Fishel Benkhald has been dubbed 'The Last Jew in Pakistan' by the international media.
Pakistan has allowed a 29-year-old Jewish activist to change his religion from Islam to Judaism, an unusual move by authorities in the country. In normal circumstances, it would have been a normal practice to let Fishel Benkhald get religion of his choice in the column of religion for the forms filled to get national identity card and passport.
But it was a task for Benkhaled as he was registered as a Muslim, and it could be interpreted as apostasy. The ministry of interior in Pakistan has recently given the green light in response to Benkhaled's application where he had sought 'conversion/correction' of his religion from Islam to Judaism in his national identity documents, the Express Tribune reported.
In the National Database and Registration Authority (NADRA), Benkhald is registered as a Muslim. Faisal, as he is known in his current identity documents, was born to a Muslim father and a Jewish mother in Karachi in 1987. He was registered as a Muslim due to his father's religion.
However, he made an appeal to the NADRA to allow him to return to the religion of his choice, Judaism, by correcting it in a smart ID card he had applied for last year.
NADRA, which was in a fix over the issue, had asked for the interior ministry's opinion to correct the religion of a former Muslim, a ministry source was quoted as saying by the daily.
In its response, the ministry said in writing that "the applicant may be allowed to practice religion of (his) choosing and preference".
NADRA usually turns down such requests, especially from Muslims to any other faith, due to the sensitive religious atmosphere in the country. Although the interior ministry has given the green signal, NADRA has yet to issue a smart card after correcting Benkhald's religion.
A document available with daily suggests that correspondence between the ministry of interior and NADRA over the issue had taken place in February-March 2017.
Benkhald thanked the authorities, especially the interior ministry and NADRA, for granting him the right to profess religion of his choice, the report said.

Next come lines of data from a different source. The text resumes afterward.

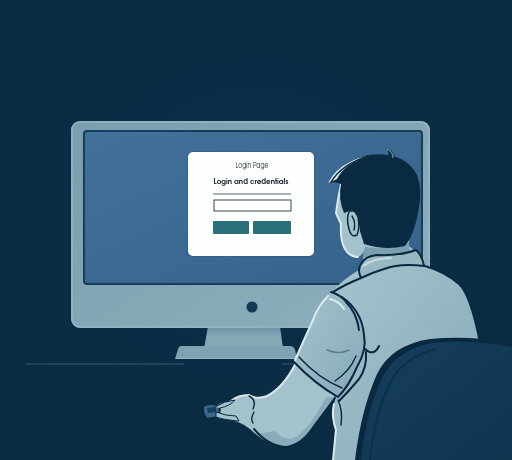
<!DOCTYPE html>
<html lang="en">
<head>
<meta charset="utf-8">
<title>Man at a login screen</title>
<style>
:root {
  --night: #0b3048;
  --night-edge: #092a40;
  --ink: #0a2940;
  --hair: #0a2a41;
  --case: #7fa3b3;
  --case-light: #96b6c2;
  --case-edge: #54809a;
  --screen: #3c6a93;
  --card: #fdfefe;
  --button: #2b6f7a;
  --skin: #a3c2cc;
  --shirt: #98b8c4;
  --shade: #7b9fb0;
  --light: #dbe9ec;
  --chair: #123b58;
}
html, body { margin: 0; overflow: hidden; background: var(--night); }
.scene { display: block; width: 512px; height: 460px; }
.outline { fill: none; stroke: var(--ink); stroke-width: 2; stroke-linecap: round; stroke-linejoin: round; }
.fold { fill: none; stroke: var(--ink); stroke-width: 1.4; stroke-linecap: round; }
.shine { fill: none; stroke: var(--light); stroke-width: 2; stroke-linecap: round; stroke-linejoin: round; }
.form-text { font-family: "TeX Gyre Adventor", "Inter", sans-serif; fill: #1b262e; text-anchor: middle; }
.form-title { font-size: 7.5px; }
.form-hint { font-size: 6.8px; font-weight: 700; }
</style>
</head>
<body>
<svg class="scene" viewBox="0 0 512 460" role="img" aria-label="A man seen from behind sits at a computer that shows a login form">
  <defs>
    <radialGradient id="room" cx="50%" cy="48%" r="75%">
      <stop offset="0" stop-color="var(--night)"/>
      <stop offset="1" stop-color="var(--night-edge)"/>
    </radialGradient>
    <linearGradient id="case-fill" x1="0" y1="0" x2="1" y2="1">
      <stop offset="0" stop-color="#789eaf"/>
      <stop offset="1" stop-color="#8fb0bd"/>
    </linearGradient>
    <linearGradient id="screen-fill" x1="0" y1="0" x2="1" y2="1">
      <stop offset="0" stop-color="#42719a"/>
      <stop offset="1" stop-color="#36628b"/>
    </linearGradient>
    <linearGradient id="shirt-fill" x1="0" y1="0" x2="1" y2="1">
      <stop offset="0" stop-color="#a6c3cd"/>
      <stop offset="1" stop-color="#86a9b8"/>
    </linearGradient>
    <linearGradient id="stand-fill" x1="0" y1="0" x2="0" y2="1">
      <stop offset="0" stop-color="#6a91a4"/>
      <stop offset="0.5" stop-color="#86a9b7"/>
    </linearGradient>
    <linearGradient id="chair-fill" x1="0" y1="0" x2="1" y2="1">
      <stop offset="0" stop-color="#153f5d"/>
      <stop offset="1" stop-color="#0e3450"/>
    </linearGradient>
  </defs>

  <rect id="wall" width="512" height="460" fill="url(#room)"/>
  <path id="desk-edge" d="M26 364H184M282 364H300" stroke="#35586c" stroke-width="1.2"/>

  <g id="monitor">
    <path d="M208 326H280L283 349H204Z" fill="url(#stand-fill)"/>
    <path d="M181 346H290Q294 346 295 350L297 359H175L178 349Q179 346 181 346Z" fill="var(--case)"/>
    <path d="M176 358.500H296" stroke="var(--case-light)" stroke-width="1"/>
    <rect x="71" y="121" width="359" height="207" rx="9" fill="url(#case-fill)"/>
    <rect x="72" y="122" width="357" height="205" rx="8" fill="none" stroke="var(--case-light)" stroke-width="1.5"/>
    <rect x="84" y="131" width="338" height="153" rx="3" fill="url(#screen-fill)" stroke="#163e5b" stroke-width="2"/>
    <circle cx="252" cy="307" r="5.500" fill="#123a55"/>
  </g>

  <g id="login-card">
    <rect x="187" y="151" width="128" height="106" rx="6" fill="#2d5a80" opacity=".5"/>
    <rect x="188" y="152" width="126" height="104" rx="5" fill="var(--card)"/>
    <text class="form-text form-title" x="252" y="168" textLength="33" lengthAdjust="spacingAndGlyphs">Login Page</text>
    <text class="form-text form-hint" x="251" y="184" textLength="75" lengthAdjust="spacingAndGlyphs">Login and credentials</text>
    <path d="M213 194H291" stroke="#53636b" stroke-width="1"/>
    <rect x="214" y="200" width="77" height="11" fill="#fff" stroke="#39474e"/>
    <rect x="213" y="221" width="36" height="13" rx="1" fill="var(--button)"/>
    <rect x="253" y="221" width="38" height="13" rx="1" fill="var(--button)"/>
  </g>

  <g id="man">
    <g id="torso">
      <path d="M362 268Q340 281 330 294L345 350L334 404Q331 415 335 430L333 460H470L479 338Q470 294 459 284Q446 272 422 265Z" fill="url(#shirt-fill)"/>
      <path d="M422 265Q446 272 459 284Q470 294 479 338" class="outline"/>
      <path d="M334 404Q331 415 336 430L333 460" class="shine"/>
      <path d="M338 400Q343 411 341 425" class="fold"/>
      <path d="M365 349Q374 357 379 346M366 352Q367 368 359 379Q348 392 339 401" class="outline"/>
    </g>

    <g id="head">
      <path d="M363 222H409V246Q414 250 418 255L396 262L361 267Q365 256 363 245Z" fill="var(--skin)"/>
      <path d="M363 246Q386 252 409 242V249L417 254L365 264Z" fill="var(--shade)"/>
      <path d="M344 178Q339 190 338 202L336 214L341 224Q340 237 344 247Q349 257 358 257Q364 255 365 245L370 210L365 174Z" fill="var(--skin)"/>
      <path d="M341 184Q338 198 336 213L341 224Q340 238 344 247Q349 257 358 257" class="shine"/>
      <path d="M328 183Q336 169 350 162Q366 152 389 155L387 148Q393 151 394 156Q410 161 417 175Q423 190 418 213Q414 235 405 246Q385 251 364 244L360 231Q359 216 352 210L344 213Q338 199 341 184Q335 181 328 183Z" fill="var(--hair)"/>
      <path d="M328 183Q335 169 350 162Q358 157 369 156Q344 164 337 179Q333 181 328 183Z" fill="var(--light)"/>
      <path d="M331 182Q341 165 368 156" class="fold"/>
      <path d="M387 149Q393 152 393 158" stroke="#8fb0bd" stroke-width="1" fill="none"/>
      <path d="M349 212Q355 208 358 217Q360 228 357 235Q351 238 349 229Q346 218 349 212Z" fill="var(--skin)" stroke="var(--ink)" stroke-width="1.5"/>
      <path d="M352 216Q356 222 354 230" class="fold"/>
    </g>

    <g id="collar">
      <path d="M361 264Q365 256 377 255Q400 256 416 250Q422 255 424 266Q400 263 384 269Q371 273 361 278Q357 270 361 264Z" fill="var(--shirt)" stroke="var(--ink)" stroke-width="2" stroke-linejoin="round"/>
      <path d="M363 266Q374 258 391 258" class="shine" opacity=".7"/>
      <path d="M361 278Q344 285 333 292" class="outline"/>
    </g>

    <g id="arm">
      <path d="M297 362Q283 388 267 396Q257 400 249 395Q238 395 231 401L215 405Q213 413 220 418Q239 420 250 429Q266 445 286 447Q302 445 314 426L335 396Z" fill="var(--skin)"/>
      <path d="M274 431Q284 441 294 438Q309 430 326 397L335 397L314 426Q302 445 286 447Q270 446 256 434Z" fill="var(--shade)" opacity=".6"/>
      <path d="M296 363Q283 388 267 396Q257 400 249 395Q238 395 231 401" class="shine"/>
      <path d="M254 429Q268 446 286 447Q302 445 314 426L335 398" class="outline"/>
      <path d="M249 396Q257 400 253 409M253 423Q250 419 254 412" class="fold"/>
      <g id="mouse">
        <path d="M203 406Q211 402 220 406L219 417L207 419Q202 414 203 406Z" fill="#3a6889" stroke="var(--ink)" stroke-width="2"/>
        <path d="M207 408L216 407V412L208 413Z" fill="#143d59"/>
      </g>
      <path d="M215 407Q224 401 235 400Q230 406 220 408M216 412Q226 416 236 416L239 421Q224 420 216 417Z" fill="var(--skin)" stroke="var(--ink)" stroke-width="1"/>
    </g>

    <g id="sleeve">
      <path d="M331 292Q320 302 313 320L294 362Q315 384 338 397Q349 385 357 367Q367 350 364 334Q360 308 342 297Z" fill="url(#shirt-fill)"/>
      <path d="M342 297Q362 311 364 335Q367 350 357 367Q349 386 338 397Q315 384 294 362" class="outline"/>
      <path d="M328 296Q318 306 313 320L295 360" class="shine"/>
      <path d="M331 292Q341 295 346 302Q357 313 359 330" class="outline"/>
      <path d="M330 299Q339 301 344 309" class="shine"/>
      <path d="M299 357Q318 378 342 388M335 381Q350 371 356 356" class="fold"/>
      <path d="M327 350Q339 355 349 350" class="fold" opacity=".4"/>
    </g>
  </g>

  <g id="chair">
    <path d="M355 460Q361 410 377 374Q391 345 430 339Q469 335 512 343V460Z" fill="var(--ink)"/>
    <path d="M361 460Q366 413 382 378Q396 350 432 343Q470 339 512 347V460Z" fill="url(#chair-fill)"/>
    <path d="M370 460Q375 416 389 385Q402 357 436 349" fill="none" stroke="#0d3049" stroke-width="2"/>
  </g>
</svg>
</body>
</html>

"I studied Islam in childhood. But I never practiced it as a religion," Benkhald said adding that he would consider that a positive development in his case as a treat from Pakistani authorities for upcoming Passover - a religious event of Jews to commemorate their liberation from Egyptian slavery celebrated in March-April.
Pakistani Jews, a few in numbers, usually hide their identity from public. According to a top NADRA official, their identity details, such as house addresses, in the authority's records are treated as top secret.
There are some 745 registered Jew families in Pakistan, the official said.
Benkhald said that recently he has mentioned himself as a Jew in the religion column during the ongoing census in Pakistan. Both the mother and father of Benkhald died in 1996 and 1998, respectively.
"First milestone has been achieved," said Benkhald, who has also been campaigning for preserving an old Jewish cemetery in Karachi.
His interesting story in past had caught attention of international media where he was dubbed 'The Last Jew in Pakistan'.
Religious scholar Mufti Abdul Sattar, commenting over the issue, said a child was not bound to carry on the religion of his/her father or mother.